* RECORDS SUPPLIED *
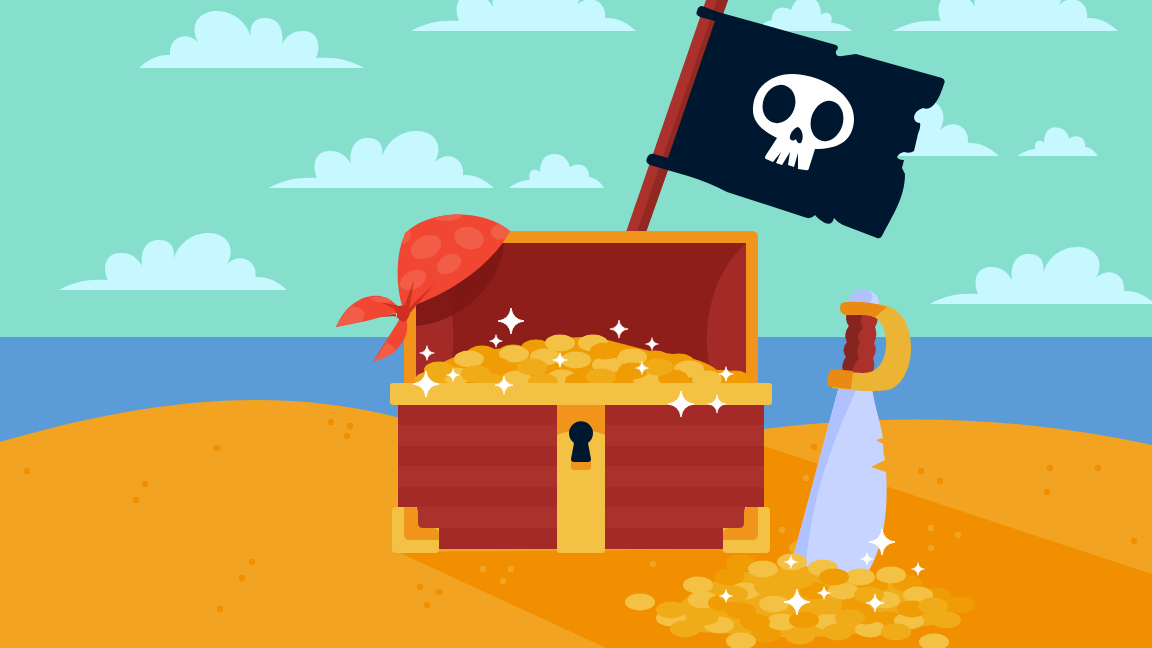
<!DOCTYPE html>
<html lang="en">
<head>
<meta charset="utf-8">
<title>Treasure chest on the beach</title>
<style>
:root{--sky:#86dfcd;--cloud:#c8f8ff;--sea:#5a9bd8;--sand:#f3a322;--shade:#f18f00;--wood:#ab312d;--wood-dark:#a32a27;--inside:#8e1e19;--gold:#f3c143;--gold-mid:#f0ab18;--gold-deep:#f09d05;--trim:#f1941c;--navy:#00182f;--red:#f04632;--spot:#f25d48;--blade:#c6d4ff;--edge:#b0c1ff}
html,body{margin:0;overflow:hidden}
svg{display:block;width:1152px;height:648px}
.cloud{fill:var(--cloud)}.gold{fill:var(--gold)}.mid{fill:var(--gold-mid)}.deep{fill:var(--gold-deep)}
.trim{fill:var(--trim)}.navy{fill:var(--navy)}.wood{fill:var(--wood)}.wood-dark{fill:var(--wood-dark)}
.white{fill:#fff}.red{fill:var(--red)}.spot{fill:var(--spot)}.blade{fill:var(--blade)}.edge{fill:var(--edge)}
.grain{fill:var(--shade)}.grain-light{fill:var(--sand)}
</style>
</head>
<body>
<svg viewBox="0 0 1152 648" role="img" aria-label="Pirate treasure chest with a skull flag, a bandana and a sword on a beach">
<defs>
<path id="cloud" d="M0 0C14-8 28-11 48-10C42-24 47-38 62-37C72-37 78-31 82-24C80-38 85-49 97-50C110-51 115-43 113-31C118-47 132-58 150-57C168-55 174-41 166-26C178-38 196-30 194-13C206-14 217-8 225 0Z"/>
<path id="puff" d="M0 0C7-6 15-8 21-8C18-17 25-21 31-16C31-29 38-35 46-34C54-34 59-28 61-21C70-27 81-22 80-11C87-10 92-5 95 0Z"/>
<ellipse id="coin" rx="15" ry="8.5"/>
<path id="sparkle" d="M0-13Q1.5-1.5 13 0Q1.5 1.5 0 13Q-1.5 1.5-13 0Q-1.5-1.5 0-13Z" stroke="#fff" stroke-width="1" stroke-linejoin="round"/>
<circle id="grain" r="3.2"/>
<g id="corner">
<path class="gold" d="M392 511Q392 507 396 507H417V528H439V550Q439 553 435 553H396Q392 553 392 549Z"/>
<path class="trim" d="M404 507H413Q418 507 418 512V523Q418 528 423 528H433Q439 528 439 534V540H410Q404 540 404 534Z"/>
</g>
<clipPath id="bandana-clip"><path d="M403 309C394 282 397 247 406 233C425 212 480 206 510 231C493 263 452 294 403 309Z"/></clipPath>
<clipPath id="blade-clip"><path id="blade-shape" d="M839 386L872 388C875 408 881 424 883 438L876 440L883 444Q883 453 885 460L871 467L886 472C889 515 882 552 865 577C842 577 812 570 792 561Z"/></clipPath>
<clipPath id="inside-clip"><path d="M416 243H746V383H416Z"/></clipPath>
</defs>

<g id="backdrop">
<path fill="var(--sky)" d="M0 0H1152V340H0Z"/>
<g class="cloud">
<use href="#cloud" transform="translate(364 68) scale(-1 1)"/>
<use href="#cloud" x="269" y="188"/>
<use href="#cloud" transform="translate(59 290) scale(1.013 1)"/>
<use href="#cloud" x="411" y="31"/>
<use href="#cloud" x="893" y="31"/>
<use href="#cloud" x="774" y="156"/>
<use href="#cloud" x="930" y="304"/>
<use href="#puff" x="509" y="188"/>
<use href="#puff" transform="translate(852 31) scale(-1 1)"/>
<use href="#puff" transform="translate(1018 156) scale(.84)"/>
</g>
<path fill="var(--sea)" d="M0 337H1152V470H0Z"/>
</g>

<g id="beach">
<path fill="var(--sand)" d="M0 442C120 407 260 381 400 418L764 429C900 412 1030 418 1152 445V648H0Z"/>
<path fill="var(--shade)" d="M398 552L606 648H1152V574L764 446V549Z"/>
<g class="grain">
<use href="#grain" x="27" y="471"/><use href="#grain" x="145" y="484"/><use href="#grain" x="136" y="500"/><use href="#grain" x="217" y="448"/><use href="#grain" x="331" y="422"/><use href="#grain" x="350" y="426"/><use href="#grain" x="347" y="436"/><use href="#grain" x="252" y="562"/><use href="#grain" x="242" y="578"/><use href="#grain" x="220" y="609"/><use href="#grain" x="420" y="587"/><use href="#grain" x="439" y="592"/><use href="#grain" x="427" y="605"/><use href="#grain" x="814" y="447"/><use href="#grain" x="921" y="471"/><use href="#grain" x="940" y="481"/><use href="#grain" x="1050" y="468"/><use href="#grain" x="1047" y="492"/><use href="#grain" x="1098" y="468"/><use href="#grain" x="1134" y="541"/>
</g>
<g class="grain-light">
<use href="#grain" x="483" y="569"/><use href="#grain" x="511" y="569"/><use href="#grain" x="503" y="581"/><use href="#grain" x="653" y="564"/><use href="#grain" x="806" y="478"/><use href="#grain" x="782" y="530"/><use href="#grain" x="931" y="528"/><use href="#grain" x="931" y="548"/><use href="#grain" x="958" y="535"/>
</g>
</g>

<g id="flag">
<path class="wood" d="M706 0H728L645 235H625Z"/>
<path fill="#932822" d="M717 0H728L645 235H636Z"/>
<path class="navy" d="M702 6L718 12L836 45Q840 47 836 51Q835 57 842 56L856 54L942 78Q946 80 944 84C939 100 932 112 923 108Q914 111 914 118Q915 123 920 123Q921 127 918 134L914 151Q910 154 904 152Q899 153 897 157Q898 160 904 160L902 168L905 174C905 198 892 216 882 236Q880 239 877 238L843 225Q837 222 834 218Q832 226 825 223Q818 219 815 215Q811 220 804 217L727 192Q708 182 688 176L650 165Q645 163 647 158L648 156Q650 153 654 154L668 158L715 21L700 17Q695 15 697 11Q698 6 702 6Z"/>
<g id="skull">
<path class="white" d="M753 108C754 86 773 73 794 74C826 76 855 96 854 120C853 142 837 149 815 149L809 168Q809 171 805 170L798 169L798 153L794 167L788 165L790 152L782 165L776 163L781 152L773 162L766 159Q764 158 766 155L777 138C763 131 752 122 753 108Z"/>
<ellipse class="navy" cx="779" cy="104" rx="16" ry="19.5" transform="rotate(20 779 104)"/>
<ellipse class="navy" cx="827" cy="121" rx="16" ry="20.5" transform="rotate(17 827 121)"/>
<path class="navy" d="M798 127C803 130 804 138 801 143Q797 144 796 139Q793 142 790 139C789 134 794 128 798 127Z"/>
</g>
</g>

<g id="chest">
<path class="trim" d="M404 390V236Q404 231 409 231H752Q758 231 758 237V390Z"/>
<path fill="var(--inside)" d="M416 243H746V383H416Z"/>
<g clip-path="url(#inside-clip)">
<path class="wood-dark" d="M746 243C702 283 700 350 716 388H746Z"/>
<path class="wood-dark" d="M416 243C460 283 458 350 446 388H416Z"/>
<path fill="#7d1713" fill-opacity=".85" d="M400 243H504C502 280 465 322 416 326Z"/>
</g>
<g id="chest-coins">
<path class="deep" d="M416 378Q440 361 468 352Q500 347 530 348Q560 334 600 338L650 351Q700 356 717 370Q735 369 746 376V386H416Z"/>
<g class="deep"><use href="#coin" x="482" y="354"/><use href="#coin" x="513" y="353"/><use href="#coin" x="536" y="348"/><use href="#coin" x="604" y="353"/><use href="#coin" x="679" y="362"/><use href="#coin" x="655" y="359"/><use href="#coin" x="735" y="379"/></g>
<g class="gold"><use href="#coin" x="469" y="359"/><use href="#coin" x="514" y="354"/><use href="#coin" x="560" y="343"/><use href="#coin" x="593" y="343"/><use href="#coin" x="545" y="357"/><use href="#coin" x="576" y="360"/><use href="#coin" x="607" y="365"/><use href="#coin" x="632" y="357"/><use href="#coin" x="456" y="376"/><use href="#coin" x="517" y="379"/><use href="#coin" x="562" y="378"/><use href="#coin" x="648" y="379"/><use href="#coin" x="689" y="369"/><use href="#coin" x="707" y="379"/></g>
<g class="deep"><use href="#coin" x="496" y="366"/><use href="#coin" x="605" y="351"/><use href="#coin" x="633" y="371"/><use href="#coin" x="673" y="378"/><use href="#coin" x="580" y="381"/></g>
<g class="mid"><use href="#coin" x="439" y="370"/><use href="#coin" x="476" y="374"/><use href="#coin" x="532" y="367"/><use href="#coin" x="601" y="377"/><use href="#coin" x="658" y="367"/><use href="#coin" x="430" y="380"/><use href="#coin" x="543" y="382"/><use href="#coin" x="491" y="382"/></g>
</g>
<path class="wood-dark" d="M398 400H764V549H398Z"/>
<path class="wood" d="M398 425H764V446H398ZM398 466H764V487H398ZM398 507H764V528H398Z"/>
<rect class="gold" x="390" y="383" width="382" height="22" rx="3"/>
<path class="gold" d="M557 405H605V550Q605 553 602 553H560Q557 553 557 550Z"/>
<path class="trim" d="M557 405H605V435Q581 425 557 435ZM571 458H591V467Q591 470 588 470H574Q571 470 571 467Z"/>
<path class="navy" d="M574 443A12 12 0 1 1 588 443L591 459Q591 462 588 462H574Q571 462 571 459Z"/>
<use href="#corner"/>
<use href="#corner" transform="translate(1162 0) scale(-1 1)"/>
</g>

<g id="bandana">
<path class="red" d="M404 311C394 330 383 344 373 362C392 355 404 347 407 330Q408 319 404 311Z"/>
<path class="red" d="M336 327C346 303 365 294 380 296Q394 299 401 311C380 318 359 323 336 327Z"/>
<path class="spot" d="M336 327Q342 315 352 306Q370 308 362 321ZM373 362Q380 352 386 343Q398 346 394 353Q384 359 373 362ZM370 298Q384 294 392 301Q381 306 370 298Z"/>
<g clip-path="url(#bandana-clip)">
<path class="red" d="M390 205H515V315H390Z"/>
<g class="spot"><ellipse cx="426" cy="247" rx="16" ry="11" transform="rotate(-24 426 247)"/><ellipse cx="469" cy="238" rx="15" ry="11" transform="rotate(15 469 238)"/><ellipse cx="413" cy="280" rx="14" ry="9" transform="rotate(-28 413 280)"/><ellipse cx="449" cy="264" rx="13" ry="9" transform="rotate(-30 449 264)"/><ellipse cx="446" cy="215" rx="16" ry="6"/><ellipse cx="501" cy="232" rx="10" ry="8"/><ellipse cx="402" cy="235" rx="9" ry="9"/></g>
</g>
<path fill="#cf2f20" d="M399 306Q406 304 408 309L435 283L410 313Q407 324 401 321Q394 316 395 309L380 302ZM404 307L414 280L409 309ZM397 313L380 317L397 316Z"/>
</g>

<g id="sword">
<use href="#coin" class="mid" x="804" y="548"/>
<use href="#blade-shape" class="blade"/>
<path class="edge" clip-path="url(#blade-clip)" d="M830 380H861C835 435 808 500 805 580H780Z"/>
<path class="blade" d="M847 304C849 293 860 288 870 291Q880 294 879 306Z"/>
<path class="edge" d="M847 304C849 293 860 288 866 290C875 293 874 300 866 306Z"/>
<path class="wood" d="M848 312H876Q880 319 875 327Q878 335 874 343Q878 350 873 358Q876 366 872 374H844Q840 365 846 357Q841 350 847 342Q843 334 849 326Q844 319 848 312Z"/>
<path fill="#86241f" d="M848 312H864Q858 321 863 328Q855 335 860 343Q855 351 859 358Q851 367 853 374H844Q840 365 846 357Q841 350 847 342Q843 334 849 326Q844 319 848 312Z"/>
<path fill="#ecb435" d="M846 302L876 304C902 305 911 326 911 348C911 369 901 387 888 390Q870 393 832 388L834 371L862 373C880 374 887 357 886 340C885 324 878 315 864 315H846Z"/>
<path fill="#e98a12" d="M846 302Q870 301 887 307L875 317Q866 314 846 315Q840 314 840 308Q840 302 846 302ZM834 369L853 371L851 389L831 387Q826 386 827 380L829 373Q830 369 834 369Z"/>
</g>

<g id="coin-pile">
<path class="mid" d="M672 610L700 586L745 572L800 566L880 577L915 592L950 606L940 624L880 632L800 638L700 632Z"/>
<g class="deep"><use href="#coin" x="741" y="563"/><use href="#coin" x="729" y="577"/><use href="#coin" x="873" y="585"/><use href="#coin" x="907" y="583"/><use href="#coin" x="960" y="605"/><use href="#coin" x="936" y="596"/><use href="#coin" x="741" y="611"/><use href="#coin" x="855" y="606"/><use href="#coin" x="766" y="634"/><use href="#coin" x="815" y="591"/><use href="#coin" x="888" y="620"/></g>
<g class="gold"><use href="#coin" x="640" y="602"/><use href="#coin" x="698" y="585"/><use href="#coin" x="763" y="569"/><use href="#coin" x="792" y="562"/><use href="#coin" x="823" y="568"/><use href="#coin" x="891" y="575"/><use href="#coin" x="860" y="577"/><use href="#coin" x="703" y="600"/><use href="#coin" x="671" y="618"/><use href="#coin" x="745" y="591"/><use href="#coin" x="774" y="604"/><use href="#coin" x="719" y="625"/><use href="#coin" x="741" y="641"/><use href="#coin" x="782" y="622"/><use href="#coin" x="829" y="622"/><use href="#coin" x="843" y="591"/><use href="#coin" x="885" y="600"/><use href="#coin" x="918" y="595"/><use href="#coin" x="870" y="629"/><use href="#coin" x="909" y="621"/><use href="#coin" x="934" y="642"/></g>
<g class="deep"><use href="#coin" x="723" y="603"/><use href="#coin" x="755" y="622"/><use href="#coin" x="804" y="620"/><use href="#coin" x="866" y="616"/><use href="#coin" x="834" y="577"/><use href="#coin" x="912" y="609"/></g>
<g class="mid"><use href="#coin" x="671" y="610"/><use href="#coin" x="685" y="629"/><use href="#coin" x="704" y="617"/><use href="#coin" x="733" y="594"/><use href="#coin" x="769" y="587"/><use href="#coin" x="799" y="580"/><use href="#coin" x="800" y="636"/><use href="#coin" x="838" y="632"/><use href="#coin" x="850" y="618"/><use href="#coin" x="827" y="606"/><use href="#coin" x="896" y="632"/><use href="#coin" x="933" y="606"/><use href="#coin" x="946" y="620"/><use href="#coin" x="869" y="595"/></g>
</g>

<g id="sparkles" class="white">
<use href="#sparkle" x="511" y="321"/><use href="#sparkle" x="426" y="384"/><use href="#sparkle" x="681" y="404"/><use href="#sparkle" x="882" y="542"/><use href="#sparkle" x="797" y="602"/>
<use href="#sparkle" transform="translate(619 329) scale(.7)"/><use href="#sparkle" transform="translate(504 385) scale(.7)"/><use href="#sparkle" transform="translate(717 404) scale(.7)"/><use href="#sparkle" transform="translate(875 603) scale(.7)"/>
<use href="#sparkle" transform="translate(427 353) scale(.57)"/><use href="#sparkle" transform="translate(560 360) scale(.57)"/><use href="#sparkle" transform="translate(726 374) scale(.57)"/>
<use href="#sparkle" transform="translate(496 341) scale(.5)"/><use href="#sparkle" transform="translate(453 375) scale(.5)"/><use href="#sparkle" transform="translate(652 344) scale(.5)"/><use href="#sparkle" transform="translate(642 368) scale(.5)"/><use href="#sparkle" transform="translate(791 562) scale(.5)"/><use href="#sparkle" transform="translate(867 559) scale(.5)"/><use href="#sparkle" transform="translate(918 569) scale(.5)"/><use href="#sparkle" transform="translate(726 596) scale(.5)"/><use href="#sparkle" transform="translate(824 593) scale(.5)"/>
</g>
</svg>
</body>
</html>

* INSTRUCTIONS FOR THE TASK *
Beginning at the line with "6L718 12L836 45Q840" and stopping after the line with "378Q440 361 468", please write out every line of the data above exactly and nothing else.

* ANSWER SPACE *
<path class="navy" d="M702 6L718 12L836 45Q840 47 836 51Q835 57 842 56L856 54L942 78Q946 80 944 84C939 100 932 112 923 108Q914 111 914 118Q915 123 920 123Q921 127 918 134L914 151Q910 154 904 152Q899 153 897 157Q898 160 904 160L902 168L905 174C905 198 892 216 882 236Q880 239 877 238L843 225Q837 222 834 218Q832 226 825 223Q818 219 815 215Q811 220 804 217L727 192Q708 182 688 176L650 165Q645 163 647 158L648 156Q650 153 654 154L668 158L715 21L700 17Q695 15 697 11Q698 6 702 6Z"/>
<g id="skull">
<path class="white" d="M753 108C754 86 773 73 794 74C826 76 855 96 854 120C853 142 837 149 815 149L809 168Q809 171 805 170L798 169L798 153L794 167L788 165L790 152L782 165L776 163L781 152L773 162L766 159Q764 158 766 155L777 138C763 131 752 122 753 108Z"/>
<ellipse class="navy" cx="779" cy="104" rx="16" ry="19.5" transform="rotate(20 779 104)"/>
<ellipse class="navy" cx="827" cy="121" rx="16" ry="20.5" transform="rotate(17 827 121)"/>
<path class="navy" d="M798 127C803 130 804 138 801 143Q797 144 796 139Q793 142 790 139C789 134 794 128 798 127Z"/>
</g>
</g>

<g id="chest">
<path class="trim" d="M404 390V236Q404 231 409 231H752Q758 231 758 237V390Z"/>
<path fill="var(--inside)" d="M416 243H746V383H416Z"/>
<g clip-path="url(#inside-clip)">
<path class="wood-dark" d="M746 243C702 283 700 350 716 388H746Z"/>
<path class="wood-dark" d="M416 243C460 283 458 350 446 388H416Z"/>
<path fill="#7d1713" fill-opacity=".85" d="M400 243H504C502 280 465 322 416 326Z"/>
</g>
<g id="chest-coins">
<path class="deep" d="M416 378Q440 361 468 352Q500 347 530 348Q560 334 600 338L650 351Q700 356 717 370Q735 369 746 376V386H416Z"/>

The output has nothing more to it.